** DATASET follows **

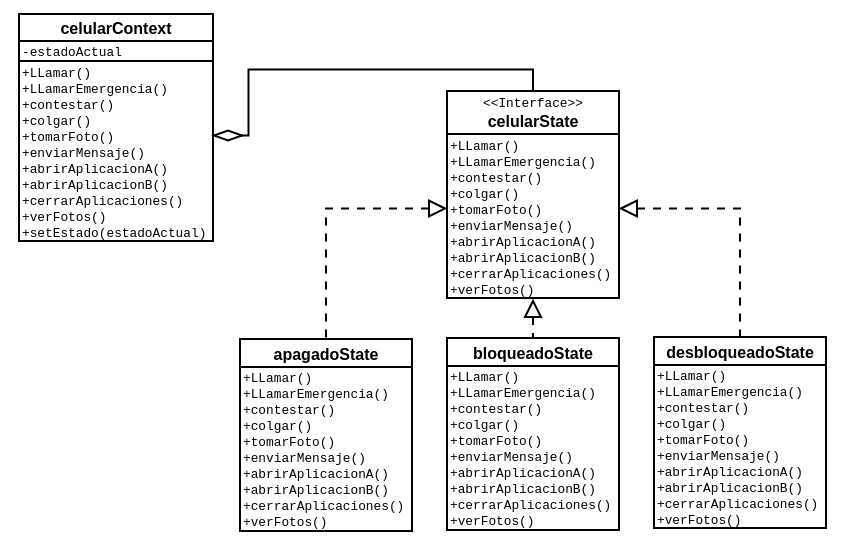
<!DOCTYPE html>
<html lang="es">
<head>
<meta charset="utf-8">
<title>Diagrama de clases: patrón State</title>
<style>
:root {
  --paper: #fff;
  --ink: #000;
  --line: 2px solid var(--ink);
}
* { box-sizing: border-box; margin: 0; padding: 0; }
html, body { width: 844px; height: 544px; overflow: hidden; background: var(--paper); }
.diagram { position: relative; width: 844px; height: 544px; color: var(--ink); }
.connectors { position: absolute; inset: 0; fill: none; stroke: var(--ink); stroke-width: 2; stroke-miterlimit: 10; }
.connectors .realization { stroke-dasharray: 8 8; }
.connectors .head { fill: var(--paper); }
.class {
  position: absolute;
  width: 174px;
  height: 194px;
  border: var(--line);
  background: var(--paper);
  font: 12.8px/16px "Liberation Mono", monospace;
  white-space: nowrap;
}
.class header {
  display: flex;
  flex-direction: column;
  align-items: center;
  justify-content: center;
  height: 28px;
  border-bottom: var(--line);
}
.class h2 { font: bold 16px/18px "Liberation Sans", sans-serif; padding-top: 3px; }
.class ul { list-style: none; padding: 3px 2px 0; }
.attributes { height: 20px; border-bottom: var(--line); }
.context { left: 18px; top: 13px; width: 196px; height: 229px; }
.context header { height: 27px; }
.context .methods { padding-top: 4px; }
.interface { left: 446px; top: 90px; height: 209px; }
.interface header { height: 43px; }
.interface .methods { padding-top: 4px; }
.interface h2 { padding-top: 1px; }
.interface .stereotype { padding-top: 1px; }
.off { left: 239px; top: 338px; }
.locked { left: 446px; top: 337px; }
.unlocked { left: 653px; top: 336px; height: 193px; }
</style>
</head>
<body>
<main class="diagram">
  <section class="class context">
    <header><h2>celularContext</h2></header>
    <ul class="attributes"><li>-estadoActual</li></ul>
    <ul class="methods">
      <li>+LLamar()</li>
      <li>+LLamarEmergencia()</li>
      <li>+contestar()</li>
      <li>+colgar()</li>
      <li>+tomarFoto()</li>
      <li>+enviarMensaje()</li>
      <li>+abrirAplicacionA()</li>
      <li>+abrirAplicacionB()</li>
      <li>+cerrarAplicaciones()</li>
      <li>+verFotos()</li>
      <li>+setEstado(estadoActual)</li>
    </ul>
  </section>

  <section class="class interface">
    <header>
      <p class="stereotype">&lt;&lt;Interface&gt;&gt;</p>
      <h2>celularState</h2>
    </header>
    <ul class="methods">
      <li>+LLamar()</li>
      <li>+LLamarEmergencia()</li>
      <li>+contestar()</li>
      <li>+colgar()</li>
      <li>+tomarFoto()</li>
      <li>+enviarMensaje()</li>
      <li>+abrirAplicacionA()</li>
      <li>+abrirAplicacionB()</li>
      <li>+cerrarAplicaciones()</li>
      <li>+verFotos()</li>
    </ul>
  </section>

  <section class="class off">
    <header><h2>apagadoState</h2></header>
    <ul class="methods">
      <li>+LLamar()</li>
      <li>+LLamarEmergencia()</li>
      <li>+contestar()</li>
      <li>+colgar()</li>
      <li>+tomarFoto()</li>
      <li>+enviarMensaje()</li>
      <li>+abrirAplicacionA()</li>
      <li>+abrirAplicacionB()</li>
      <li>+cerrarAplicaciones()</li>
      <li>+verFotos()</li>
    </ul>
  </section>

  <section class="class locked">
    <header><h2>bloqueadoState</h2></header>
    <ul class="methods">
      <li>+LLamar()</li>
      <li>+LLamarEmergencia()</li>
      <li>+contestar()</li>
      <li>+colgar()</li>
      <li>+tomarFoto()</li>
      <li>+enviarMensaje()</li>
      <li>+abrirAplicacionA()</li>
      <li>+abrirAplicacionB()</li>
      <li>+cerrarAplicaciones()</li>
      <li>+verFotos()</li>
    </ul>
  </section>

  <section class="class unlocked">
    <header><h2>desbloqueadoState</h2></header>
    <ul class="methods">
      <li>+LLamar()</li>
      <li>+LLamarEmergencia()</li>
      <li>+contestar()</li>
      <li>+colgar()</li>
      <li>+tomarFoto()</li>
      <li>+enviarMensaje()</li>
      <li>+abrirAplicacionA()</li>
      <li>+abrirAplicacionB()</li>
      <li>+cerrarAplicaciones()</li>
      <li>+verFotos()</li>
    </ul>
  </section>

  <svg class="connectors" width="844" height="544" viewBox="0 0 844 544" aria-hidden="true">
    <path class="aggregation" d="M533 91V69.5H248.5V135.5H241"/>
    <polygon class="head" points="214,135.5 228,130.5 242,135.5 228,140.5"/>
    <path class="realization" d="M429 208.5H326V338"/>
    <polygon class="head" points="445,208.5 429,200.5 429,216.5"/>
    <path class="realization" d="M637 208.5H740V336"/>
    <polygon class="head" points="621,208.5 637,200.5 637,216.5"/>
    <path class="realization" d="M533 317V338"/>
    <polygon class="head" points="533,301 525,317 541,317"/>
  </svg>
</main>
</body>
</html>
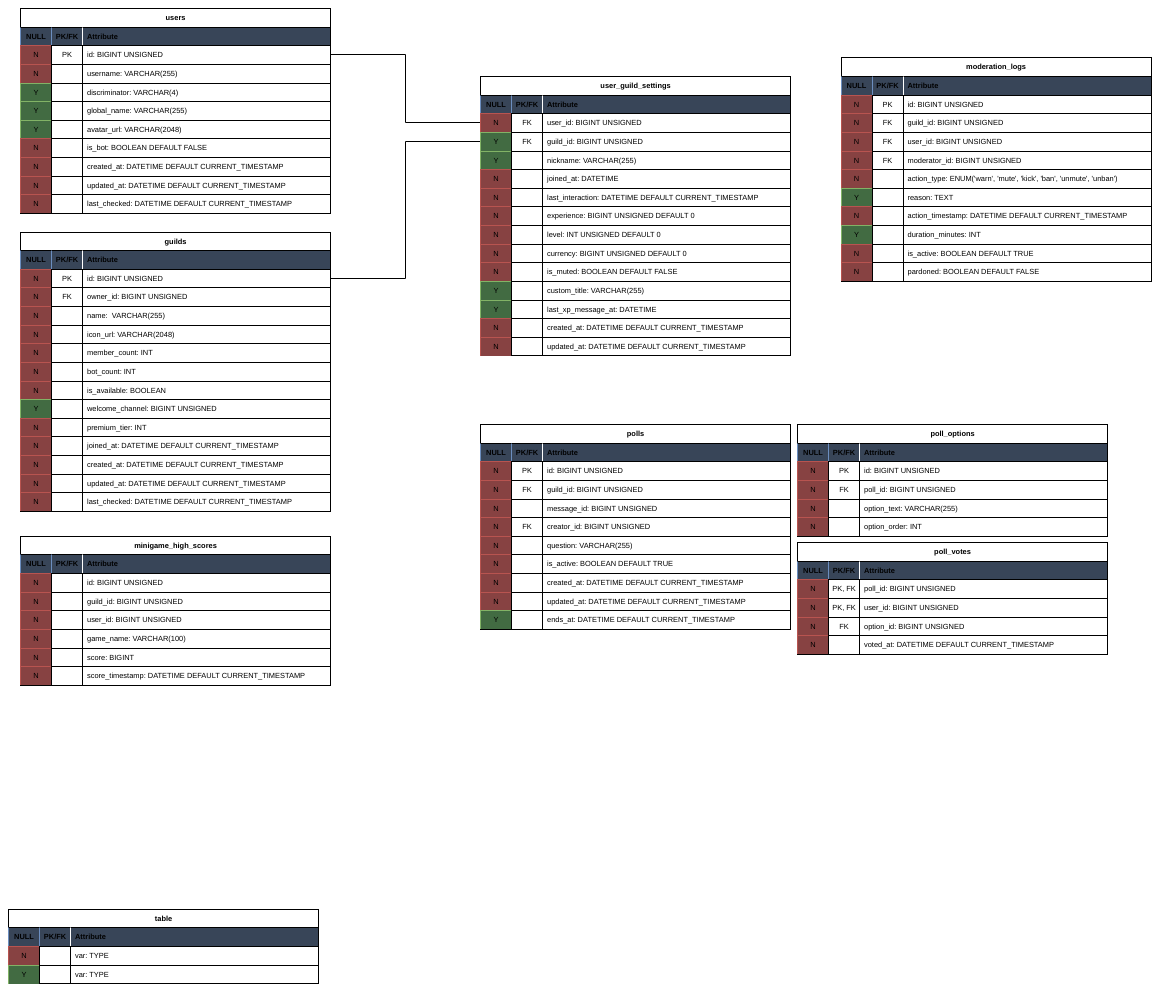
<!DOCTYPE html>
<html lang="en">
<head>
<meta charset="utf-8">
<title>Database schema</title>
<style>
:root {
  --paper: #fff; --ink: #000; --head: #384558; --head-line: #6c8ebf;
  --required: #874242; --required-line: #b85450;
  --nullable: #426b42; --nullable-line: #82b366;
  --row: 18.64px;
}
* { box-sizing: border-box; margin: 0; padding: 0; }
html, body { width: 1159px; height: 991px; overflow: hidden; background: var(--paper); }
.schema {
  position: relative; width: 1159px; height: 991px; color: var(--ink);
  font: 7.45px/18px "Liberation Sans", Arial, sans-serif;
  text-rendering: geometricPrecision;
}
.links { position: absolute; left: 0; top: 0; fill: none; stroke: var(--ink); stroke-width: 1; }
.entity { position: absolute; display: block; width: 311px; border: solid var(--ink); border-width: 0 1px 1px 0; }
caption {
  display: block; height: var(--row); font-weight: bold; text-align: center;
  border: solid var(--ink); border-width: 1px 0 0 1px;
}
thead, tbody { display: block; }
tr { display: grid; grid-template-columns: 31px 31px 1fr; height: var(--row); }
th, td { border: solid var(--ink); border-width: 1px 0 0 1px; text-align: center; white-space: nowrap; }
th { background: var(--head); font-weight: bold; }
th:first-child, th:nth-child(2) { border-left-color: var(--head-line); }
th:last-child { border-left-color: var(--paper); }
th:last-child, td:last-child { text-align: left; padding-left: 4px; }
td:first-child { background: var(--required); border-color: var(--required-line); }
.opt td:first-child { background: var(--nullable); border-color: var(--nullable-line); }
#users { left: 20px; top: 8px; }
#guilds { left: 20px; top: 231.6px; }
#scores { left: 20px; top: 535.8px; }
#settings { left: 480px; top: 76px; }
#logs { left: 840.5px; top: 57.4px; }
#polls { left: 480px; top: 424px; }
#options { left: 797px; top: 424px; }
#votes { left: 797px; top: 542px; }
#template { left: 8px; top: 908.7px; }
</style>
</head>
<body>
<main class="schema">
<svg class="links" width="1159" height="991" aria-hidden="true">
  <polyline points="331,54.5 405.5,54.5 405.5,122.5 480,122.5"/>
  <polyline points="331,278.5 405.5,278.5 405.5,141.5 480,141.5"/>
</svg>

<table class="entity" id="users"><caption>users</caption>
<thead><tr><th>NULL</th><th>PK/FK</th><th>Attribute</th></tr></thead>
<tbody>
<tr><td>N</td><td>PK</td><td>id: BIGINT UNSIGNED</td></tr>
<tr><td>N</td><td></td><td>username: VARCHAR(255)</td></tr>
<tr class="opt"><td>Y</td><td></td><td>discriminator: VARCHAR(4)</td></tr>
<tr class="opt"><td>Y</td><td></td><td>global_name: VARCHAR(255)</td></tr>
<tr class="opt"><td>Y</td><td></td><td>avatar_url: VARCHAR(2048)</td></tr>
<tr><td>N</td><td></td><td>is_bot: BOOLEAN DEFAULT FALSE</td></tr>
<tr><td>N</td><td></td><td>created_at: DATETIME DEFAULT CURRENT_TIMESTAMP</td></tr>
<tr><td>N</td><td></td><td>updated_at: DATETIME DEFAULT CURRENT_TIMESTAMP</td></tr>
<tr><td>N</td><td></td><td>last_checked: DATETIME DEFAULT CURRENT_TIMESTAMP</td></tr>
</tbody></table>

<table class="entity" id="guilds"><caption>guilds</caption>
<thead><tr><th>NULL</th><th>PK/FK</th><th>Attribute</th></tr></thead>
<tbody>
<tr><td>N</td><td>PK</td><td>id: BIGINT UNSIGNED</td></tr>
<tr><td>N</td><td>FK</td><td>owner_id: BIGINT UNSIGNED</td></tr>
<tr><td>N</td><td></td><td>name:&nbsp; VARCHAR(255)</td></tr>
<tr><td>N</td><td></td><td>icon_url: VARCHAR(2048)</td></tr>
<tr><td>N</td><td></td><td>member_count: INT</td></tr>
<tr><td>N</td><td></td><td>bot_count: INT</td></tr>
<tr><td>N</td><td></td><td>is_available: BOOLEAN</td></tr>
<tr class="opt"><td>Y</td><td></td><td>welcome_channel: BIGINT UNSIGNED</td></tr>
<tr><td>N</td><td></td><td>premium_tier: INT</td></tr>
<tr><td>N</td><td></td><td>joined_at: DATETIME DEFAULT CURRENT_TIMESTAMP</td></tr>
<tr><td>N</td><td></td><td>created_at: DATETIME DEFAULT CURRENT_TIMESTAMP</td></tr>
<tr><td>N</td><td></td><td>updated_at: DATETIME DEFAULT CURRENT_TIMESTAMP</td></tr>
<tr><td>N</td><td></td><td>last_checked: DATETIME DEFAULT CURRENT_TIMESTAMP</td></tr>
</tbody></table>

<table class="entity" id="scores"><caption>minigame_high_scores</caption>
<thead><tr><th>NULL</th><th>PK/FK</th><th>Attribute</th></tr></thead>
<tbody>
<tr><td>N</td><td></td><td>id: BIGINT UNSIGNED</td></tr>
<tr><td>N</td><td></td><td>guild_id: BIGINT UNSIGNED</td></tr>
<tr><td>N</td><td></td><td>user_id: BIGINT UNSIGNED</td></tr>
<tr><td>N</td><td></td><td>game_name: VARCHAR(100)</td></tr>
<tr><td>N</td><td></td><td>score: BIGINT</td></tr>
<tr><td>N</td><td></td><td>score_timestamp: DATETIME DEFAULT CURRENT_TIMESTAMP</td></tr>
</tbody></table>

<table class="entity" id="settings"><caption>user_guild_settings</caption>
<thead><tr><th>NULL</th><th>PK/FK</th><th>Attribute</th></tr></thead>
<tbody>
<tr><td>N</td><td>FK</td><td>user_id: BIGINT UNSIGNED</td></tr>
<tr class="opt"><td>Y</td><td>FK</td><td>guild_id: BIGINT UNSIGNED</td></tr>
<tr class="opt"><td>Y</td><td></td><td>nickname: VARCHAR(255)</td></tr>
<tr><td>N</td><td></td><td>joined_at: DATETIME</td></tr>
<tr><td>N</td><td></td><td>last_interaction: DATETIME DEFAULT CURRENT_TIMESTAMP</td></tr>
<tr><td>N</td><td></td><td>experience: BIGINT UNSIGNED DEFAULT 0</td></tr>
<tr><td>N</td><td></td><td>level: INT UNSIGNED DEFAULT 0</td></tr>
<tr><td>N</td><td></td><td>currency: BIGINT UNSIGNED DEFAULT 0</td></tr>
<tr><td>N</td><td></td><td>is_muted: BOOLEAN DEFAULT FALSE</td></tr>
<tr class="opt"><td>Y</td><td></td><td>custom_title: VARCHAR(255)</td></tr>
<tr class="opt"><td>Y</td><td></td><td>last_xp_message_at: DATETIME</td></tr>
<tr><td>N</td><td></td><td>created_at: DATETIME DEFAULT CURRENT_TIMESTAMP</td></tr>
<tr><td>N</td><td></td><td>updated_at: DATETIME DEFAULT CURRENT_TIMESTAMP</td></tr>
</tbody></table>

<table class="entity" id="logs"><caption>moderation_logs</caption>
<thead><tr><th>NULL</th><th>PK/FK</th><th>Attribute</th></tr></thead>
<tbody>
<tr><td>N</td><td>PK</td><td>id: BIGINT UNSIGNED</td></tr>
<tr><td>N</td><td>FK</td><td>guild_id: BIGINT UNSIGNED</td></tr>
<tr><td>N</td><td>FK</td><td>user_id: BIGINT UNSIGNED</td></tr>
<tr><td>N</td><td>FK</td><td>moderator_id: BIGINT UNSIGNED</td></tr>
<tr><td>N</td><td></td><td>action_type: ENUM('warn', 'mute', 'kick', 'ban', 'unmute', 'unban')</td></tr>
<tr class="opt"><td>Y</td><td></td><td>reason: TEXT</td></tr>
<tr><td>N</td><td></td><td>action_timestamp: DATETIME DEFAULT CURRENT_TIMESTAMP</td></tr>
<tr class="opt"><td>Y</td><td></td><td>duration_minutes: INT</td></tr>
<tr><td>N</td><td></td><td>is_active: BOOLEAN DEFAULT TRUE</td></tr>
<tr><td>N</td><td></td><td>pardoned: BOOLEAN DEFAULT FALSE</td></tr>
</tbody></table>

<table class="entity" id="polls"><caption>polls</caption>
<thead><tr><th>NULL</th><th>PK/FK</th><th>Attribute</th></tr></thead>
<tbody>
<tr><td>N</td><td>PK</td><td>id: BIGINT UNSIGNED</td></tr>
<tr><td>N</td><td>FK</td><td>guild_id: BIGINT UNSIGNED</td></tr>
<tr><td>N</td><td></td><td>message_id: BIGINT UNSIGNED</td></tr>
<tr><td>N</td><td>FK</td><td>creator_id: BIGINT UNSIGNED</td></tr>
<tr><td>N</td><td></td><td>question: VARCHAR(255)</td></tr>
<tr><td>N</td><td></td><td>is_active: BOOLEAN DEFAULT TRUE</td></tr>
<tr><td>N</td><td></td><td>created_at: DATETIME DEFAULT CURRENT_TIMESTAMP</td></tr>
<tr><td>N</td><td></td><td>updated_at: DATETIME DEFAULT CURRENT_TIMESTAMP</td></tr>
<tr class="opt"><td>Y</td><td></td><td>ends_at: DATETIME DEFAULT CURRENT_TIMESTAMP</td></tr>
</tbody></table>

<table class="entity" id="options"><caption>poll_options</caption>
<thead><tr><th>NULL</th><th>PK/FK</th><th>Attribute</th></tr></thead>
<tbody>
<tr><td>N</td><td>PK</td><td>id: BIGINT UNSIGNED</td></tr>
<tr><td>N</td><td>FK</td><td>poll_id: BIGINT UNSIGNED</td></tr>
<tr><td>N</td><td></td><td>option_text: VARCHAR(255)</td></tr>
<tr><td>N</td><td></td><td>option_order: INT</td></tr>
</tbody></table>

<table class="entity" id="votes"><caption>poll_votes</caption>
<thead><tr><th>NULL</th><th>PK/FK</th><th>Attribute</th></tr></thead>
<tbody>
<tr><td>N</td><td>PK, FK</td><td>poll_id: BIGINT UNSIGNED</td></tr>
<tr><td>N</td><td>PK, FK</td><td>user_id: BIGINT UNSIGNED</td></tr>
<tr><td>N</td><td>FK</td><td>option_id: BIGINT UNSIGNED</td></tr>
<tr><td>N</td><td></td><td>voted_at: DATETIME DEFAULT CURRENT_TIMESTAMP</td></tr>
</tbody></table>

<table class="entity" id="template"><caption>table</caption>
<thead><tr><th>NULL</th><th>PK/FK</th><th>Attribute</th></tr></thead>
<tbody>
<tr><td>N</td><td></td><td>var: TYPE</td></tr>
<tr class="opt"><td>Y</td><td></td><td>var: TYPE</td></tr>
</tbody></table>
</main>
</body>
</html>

** End of DATASET **

- **EXERCISE INSTRUCTIONS**:
Only an exact copy is needed: the lines from the opening of the listing through the line with "20px; border-bottom: var(--line);", both included, minus the pictures.

- **YOUR RESPONSE**:
<!DOCTYPE html>
<html lang="es">
<head>
<meta charset="utf-8">
<title>Diagrama de clases: patrón State</title>
<style>
:root {
  --paper: #fff;
  --ink: #000;
  --line: 2px solid var(--ink);
}
* { box-sizing: border-box; margin: 0; padding: 0; }
html, body { width: 844px; height: 544px; overflow: hidden; background: var(--paper); }
.diagram { position: relative; width: 844px; height: 544px; color: var(--ink); }
.connectors { position: absolute; inset: 0; fill: none; stroke: var(--ink); stroke-width: 2; stroke-miterlimit: 10; }
.connectors .realization { stroke-dasharray: 8 8; }
.connectors .head { fill: var(--paper); }
.class {
  position: absolute;
  width: 174px;
  height: 194px;
  border: var(--line);
  background: var(--paper);
  font: 12.8px/16px "Liberation Mono", monospace;
  white-space: nowrap;
}
.class header {
  display: flex;
  flex-direction: column;
  align-items: center;
  justify-content: center;
  height: 28px;
  border-bottom: var(--line);
}
.class h2 { font: bold 16px/18px "Liberation Sans", sans-serif; padding-top: 3px; }
.class ul { list-style: none; padding: 3px 2px 0; }
.attributes { height: 20px; border-bottom: var(--line); }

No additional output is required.